TRANSITION: Invite the students to write on a sheet of paper what they think would make the “Most Interesting/Best Director in the World.” Have them turn to a neighbor and discuss their ideas and opinions.
DISCUSSION: In a word cloud on the white board, have the students write the qualities that both of the students in a partnership agreed is important in the “Most Interesting/Best Director in the World.”
Ask the students questions such as: Why are these qualities important in a director? What differences did you notice among your opinions with your partner? Emphasize that every director and actor/designer has a different style. You won’t always be paired up with someone that you will be on the same page as all the time!
TRANSITION: How can a director coach an actor without making him or her feel bad? Answers may include giving more positive feedback than negative, not commanding but suggesting, expressing gratitude, etc.
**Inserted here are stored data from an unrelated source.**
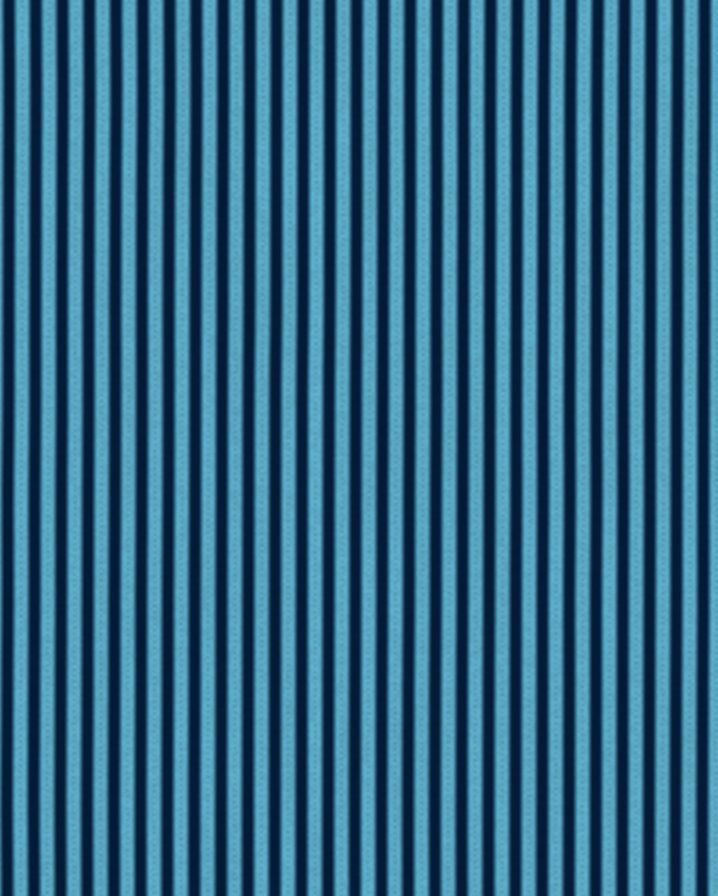
Reproduce this pattern procedurally as a Shadertoy shader.

```glsl
const float STRIPES = 26.85;
const float THREAD_ROWS = 150.0;
const vec3 NAVY = vec3(0.008, 0.105, 0.215);
const vec3 SKY = vec3(0.355, 0.665, 0.775);

float hash(vec2 cell) {
    vec3 p = fract(cell.xyx * vec3(0.1031, 0.1030, 0.0973));
    p += dot(p, p.yzx + 33.33);
    return fract((p.x + p.y) * p.z);
}

float valueNoise(vec2 p) {
    vec2 cell = floor(p);
    vec2 f = fract(p);
    f = f * f * (3.0 - 2.0 * f);
    float low = mix(hash(cell), hash(cell + vec2(1.0, 0.0)), f.x);
    float high = mix(hash(cell + vec2(0.0, 1.0)), hash(cell + vec2(1.0)), f.x);
    return mix(low, high, f.y);
}

// Stripe coordinate: whole numbers fall on the dark centres.
float stripeCoord(vec2 uv, float count) {
    float slant = 0.09 * (1.0 - uv.y);
    float wobble = 0.03 * (valueNoise(uv * vec2(5.0, 9.0)) - 0.5);
    return uv.x * count - 0.35 + slant + wobble;
}

// Soft ramp from the dark groove (0) to the light rib (1).
float ribProfile(float offset, float pixel) {
    float halfWidth = max(0.13, pixel);
    return smoothstep(0.23 - halfWidth, 0.23 + halfWidth, abs(offset));
}

// Fine stitches along the middle of a rib, staggered between ribs.
float stitches(vec2 uv, float u, float rows) {
    float row = uv.y * rows + 0.5 * hash(vec2(floor(u), 7.0));
    float gap = 0.5 + 0.5 * cos(6.28318 * row);
    float fromCentre = abs(fract(u) - 0.5);
    float seam = 1.0 - smoothstep(0.02, 0.11, fromCentre);
    float visible = 1.0 - smoothstep(0.3, 0.7, fwidth(row));
    return seam * gap * visible;
}

void mainImage(out vec4 fragColor, in vec2 fragCoord) {
    vec2 uv = fragCoord / iResolution.xy;
    float u = stripeCoord(uv, STRIPES);
    float offset = fract(u + 0.5) - 0.5;
    float light = ribProfile(offset, STRIPES / iResolution.x);
    vec3 color = mix(NAVY, SKY, light);

    // Cooler left flank, greyer right flank
    float flank = light * (1.0 - smoothstep(0.2, 0.42, abs(offset)));
    color += sign(offset) * flank * vec3(-0.025, 0.012, 0.025);

    // Woven texture and uneven dye
    color *= 1.0 - 0.07 * light * stitches(uv, u, THREAD_ROWS);
    float weave = valueNoise(uv * vec2(200.0, 250.0)) - 0.5;
    float dye = valueNoise(uv * vec2(STRIPES, 6.0)) - 0.5;
    color *= 1.0 + 0.07 * weave + 0.035 * dye;

    fragColor = vec4(clamp(color, 0.0, 1.0), 1.0);
}
```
How can a director help his or her actors to discover more about their individual characters? Answers may include know the script very well, help them to make a backstory for their character, know what each character wants and how he or she is going to get it, help actors to discover by asking questions about details, etc.
GROUP PRACTICE: Put the students in groups. Give each group a short, simple scene with enough parts for every person except 1, who will be the director. Allow the students to decide among themselves who will direct the scene.
ASSESSMENT: Have each group perform their scene. After each scene performs, have those who participated in the scene provide positive feedback for the director as well as a suggestion to be a better director.
INDIVIDUAL PRACTICE: Any remaining time will be spent rehearsing fairytale scenes.